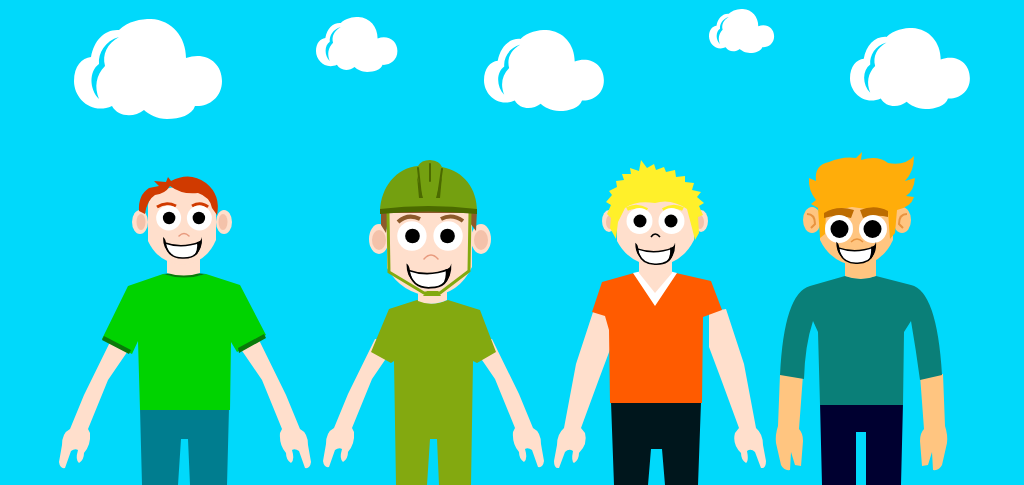
<!DOCTYPE html>
<html lang="en">
<head>
<meta charset="utf-8">
<title>Four friends under a blue sky</title>
<style>
:root{--sky:#00d9fb;--white:#fff;--ink:#000;--skin:#ffdfcc;--ear:#f4c2aa;--line:#e89a7e;--tan:#ffc580;--tan-line:#e8933f;
--red-hair:#d03a00;--green:#00d300;--green-trim:#0a7a0a;--jeans:#007d8f;
--olive:#83a910;--helmet:#74a010;--helmet-dark:#4b6a00;--brown:#8c5a2b;
--yellow:#fff02a;--orange:#ff5b00;--black-trousers:#00161c;
--gold:#ffad0a;--gold-brow:#bd6c00;--teal:#0a7f78;--navy:#000030}
html,body{margin:0;height:100%;overflow:hidden;background:var(--sky)}
svg{display:block;width:1024px;height:485px}
.skin{fill:var(--skin)}.ear{fill:var(--ear)}.white{fill:var(--white)}.ink{fill:var(--ink)}
.tan{fill:var(--tan)}
.nose{fill:none;stroke:var(--line);stroke-width:1.5;stroke-linecap:round}
</style>
</head>
<body>
<svg viewBox="0 0 1024 485" role="img" aria-label="Four smiling cartoon men standing in a row under clouds">
<defs>
<g id="cloud">
<path class="white" d="M45 11C54 2 67 0 77 0C98 1 112 18 112 39C131 32 148 43 148 62C148 79 134 88 121 87C118 96 106 100 93 100C83 100 74 95 70 91C60 99 44 98 38 87C18 96 0 80 0 62C0 47 8 39 17 38C20 21 31 10 45 11Z"/>
<path fill="var(--sky)" d="M45 18C31 22 24 34 25 45C15 52 15 70 25 80C20 68 22 56 31 47C28 35 33 25 45 18Z"/>
</g>
<g id="smile">
<path class="white" d="M165 243Q182 249 200 242Q200 258 184 258Q168 259 165 243Z" stroke="var(--ink)" stroke-width="1.5"/>
<path class="ink" d="M163 237Q166 239 166 244Q167 250 170 253Q163 249 163 237ZM202 237Q203 250 194 256Q198 250 197 242Q201 242 202 237Z"/>
</g>
<path id="arm" class="skin" d="M111 340L84 395L70 429Q62 433 62 445L59 462Q60 469 65 468L71 451Q75 448 78 450Q75 460 79 463Q84 460 84 453Q91 445 90 433L88 429L108 380L134 342Z"/>
<g id="eyes"><circle class="white" cx="-16" r="13"/><circle class="white" cx="16" r="13"/><circle class="ink" cx="-15.5" r="6.5"/><circle class="ink" cx="15.5" r="6.5"/></g>
</defs>

<rect width="1024" height="485" fill="var(--sky)"/>

<g id="clouds">
<use href="#cloud" x="74" y="19"/>
<use href="#cloud" transform="translate(316 17) scale(.55)"/>
<use href="#cloud" transform="translate(484 30) scale(.81)"/>
<use href="#cloud" transform="translate(709 9) scale(.44)"/>
<use href="#cloud" transform="translate(850 28) scale(.81)"/>
</g>

<g id="red-haired-man">
<use href="#arm"/><use href="#arm" transform="translate(370 0) scale(-1 1)"/>
<path fill="var(--jeans)" d="M140 408H229L227 485H190L188 439H181L178 485H142Z"/>
<path fill="var(--green)" d="M163 274Q184 280 206 274L240 285L266 335L237 352L231 342L230 410H140L138 341L132 354L102 339L128 286Z"/>
<path fill="var(--green-trim)" d="M104 336L131 350L129 354L102 340ZM264 334L238 348L239 353L266 338ZM163 274Q184 271 206 274Q184 281 163 274Z"/>
<path class="skin" d="M167 255H200V273Q184 278 167 273Z"/>
<ellipse class="skin" cx="140" cy="222" rx="8" ry="12"/><ellipse class="skin" cx="224" cy="222" rx="8" ry="12"/>
<ellipse class="ear" cx="141" cy="222" rx="4.5" ry="8"/><ellipse class="ear" cx="223" cy="222" rx="4.5" ry="8"/>
<path class="skin" d="M148 205Q151 187 182 187Q213 188 216 206V240Q206 263 183 265Q158 263 148 241Z"/>
<path fill="var(--red-hair)" d="M139 211Q138 195 149 188L159 186L154 181L166 182L168 177L171 181Q190 171 206 183Q221 195 217 215L212 208Q210 197 198 193Q182 195 170 186Q165 194 155 195Q147 200 145 214Z"/>
<path d="M157 207Q166 201 176 206M192 206Q201 201 208 207" fill="none" stroke="var(--red-hair)" stroke-width="3"/>
<use href="#eyes" transform="translate(184 218) scale(.96)"/>
<path class="nose" d="M179 236Q184 231 189 236"/>
<use href="#smile"/>
</g>

<g id="helmeted-man">
<use href="#arm" x="264" y="-1"/><use href="#arm" transform="translate(603 -1) scale(-1 1)"/>
<path fill="var(--olive)" d="M417 300Q432 307 448 300L480 310L496 352L477 363L473 361L471 485H439L437 439H430L427 485H396L394 361L391 363L371 352L389 309Z"/>
<path class="skin" d="M418 280H447V300Q432 307 418 301Z"/>
<ellipse class="skin" cx="379" cy="239" rx="10" ry="15"/><ellipse class="skin" cx="481" cy="239" rx="10" ry="15"/>
<ellipse class="ear" cx="379" cy="240" rx="7" ry="10"/><ellipse class="ear" cx="481" cy="240" rx="7" ry="10"/>
<path class="skin" d="M387 208H472V267Q459 294 431 296Q402 294 387 268Z"/>
<path fill="var(--brown)" d="M381 210H477L476 231L470 223L469 213H389L386 233L381 225Z"/>
<path d="M398 222Q408 213 420 219M441 219Q452 213 463 221" fill="none" stroke="var(--brown)" stroke-width="4"/>
<path fill="none" stroke="var(--olive)" stroke-width="3" d="M388 213L389 272L424 293H440L469 271L470 213"/>
<path fill="var(--helmet)" d="M380 211C381 187 396 168 418 166Q421 160 430 160Q440 161 442 167C464 171 477 189 477 211Q428 204 380 211Z"/>
<path fill="var(--helmet-dark)" d="M380 209Q428 203 477 209V214Q428 209 380 214Z"/>
<path fill="none" stroke="var(--helmet-dark)" stroke-width="2" stroke-linecap="round" d="M430 164V181M418 168L421 196M442 169L438 196"/>
<path fill="var(--helmet-dark)" d="M417 176L419 198H423ZM442 176L436 198H440Z"/>
<path fill="var(--olive)" d="M427 291H438L441 296H423Z"/>
<use href="#eyes" transform="translate(430 236) scale(1.13)"/>
<path class="nose" d="M424 259Q431 251 438 259"/>
<use href="#smile" transform="translate(219 -9) scale(1.15)"/>
</g>

<g id="blond-man">
<g id="blond-arms">
<path id="blond-arm" class="skin" d="M594 309L576 364L564 428Q557 434 557 445L554 461Q554 469 559 468L565 452Q569 448 573 451Q571 461 574 463Q579 460 579 453Q588 444 585 433L581 428L599 379L611 347V312Z"/>
<use href="#blond-arm" transform="translate(1320 0) scale(-1 1)"/>
</g>
<path fill="var(--black-trousers)" d="M611 402H701L698 485H665L662 449H651L648 485H614Z"/>
<path fill="var(--orange)" d="M634 273H676L711 281L722 310L703 317L702 403H610L609 330L605 316L592 312L602 282Z"/>
<path class="white" d="M633 273L642 271L655 290L669 271L677 273L655 306Z"/>
<path class="skin" d="M639 255H672V273L655 293L639 273Z"/>
<ellipse class="skin" cx="609" cy="221" rx="7" ry="11"/><ellipse class="skin" cx="701" cy="221" rx="7" ry="11"/>
<ellipse class="ear" cx="610" cy="222" rx="4" ry="7"/><ellipse class="ear" cx="700" cy="222" rx="4" ry="7"/>
<path class="skin" d="M617 206Q631 196 655 197Q683 198 694 207V240Q682 264 656 266Q629 264 617 241Z"/>
<path fill="var(--yellow)" d="M607 214L611 205L606 202L612 195L609 191L617 187L616 181L624 180L622 174L631 174L630 168L639 171L641 160L647 168L654 164L656 170L664 167L666 172L675 170L676 177L685 176L685 182L694 183L692 190L701 192L697 197L704 203L699 206L703 215L698 217L699 233L695 240L692 228L687 209Q671 198 655 203Q636 200 625 208L618 222L616 239L610 228L611 218Z"/>
<path d="M627 209Q637 204 647 210M663 210Q673 204 683 209" fill="none" stroke="var(--yellow)" stroke-width="4"/>
<use href="#eyes" transform="translate(655.5 221)"/>
<path d="M651 237Q655 231 660 237" fill="none" stroke="var(--ink)" stroke-width="1.5"/>
<use href="#smile" transform="translate(469 1) scale(1.02)"/>
</g>

<g id="golden-haired-man">
<path id="tan-arm" class="tan" d="M780 374L778 426Q775 435 776 443L781 465Q784 471 790 470L791 452L795 465L801 466L803 441Q803 433 799 429L803 375Z"/>
<use href="#tan-arm" transform="translate(1723 0) scale(-1 1)"/>
<path fill="var(--navy)" d="M820 403H903L901 485H866V432H856V485H822Z"/>
<path fill="var(--teal)" d="M845 276Q861 281 876 276L911 285Q937 291 942 375L920 380Q916 350 911 321L904 332L903 405H820L818 332L813 321Q805 345 804 379L780 375Q784 293 810 286Z"/>
<path class="tan" d="M845 255H876V276Q861 282 845 276Z"/>
<ellipse class="tan" cx="812" cy="220" rx="9" ry="13"/><ellipse class="tan" cx="902" cy="220" rx="9" ry="13"/>
<path d="M807 214Q815 214 815 224L811 228M907 214Q899 214 899 224L903 228" fill="none" stroke="var(--tan-line)" stroke-width="2"/>
<path class="tan" d="M820 203H893V240Q882 264 857 266Q831 263 820 240Z"/>
<path fill="var(--gold)" d="M809 178L816 181Q814 165 829 162Q843 156 856 158L862 152L861 160Q878 155 888 163Q905 166 914 156Q914 172 905 181L915 178Q914 191 906 196L914 197Q911 207 897 210L895 233L890 239L888 212L852 207L826 212L825 234L820 238L818 208L811 204L816 200Q808 190 809 178Z"/>
<path fill="var(--gold-brow)" d="M824 213Q837 205 854 210L851 218Q837 214 824 218ZM860 210Q875 204 888 211V217Q876 214 863 218Z"/>
<circle class="white" cx="839" cy="229" r="14"/><circle class="white" cx="873" cy="229" r="14"/>
<circle class="ink" cx="839.5" cy="229" r="9"/><circle class="ink" cx="872.5" cy="229" r="9"/>
<path d="M851 242Q857 236 863 242" fill="none" stroke="var(--tan-line)" stroke-width="1.5"/>
<use href="#smile" transform="translate(670 0) scale(1.02)"/>
</g>
</svg>
</body>
</html>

■ ■ ■ ■ ■

# ASSIGNMENT:
Across the listing above, find all lines where the word "Four" is present and copy them.

# TASK SOLUTION:
<title>Four friends under a blue sky</title>
<svg viewBox="0 0 1024 485" role="img" aria-label="Four smiling cartoon men standing in a row under clouds">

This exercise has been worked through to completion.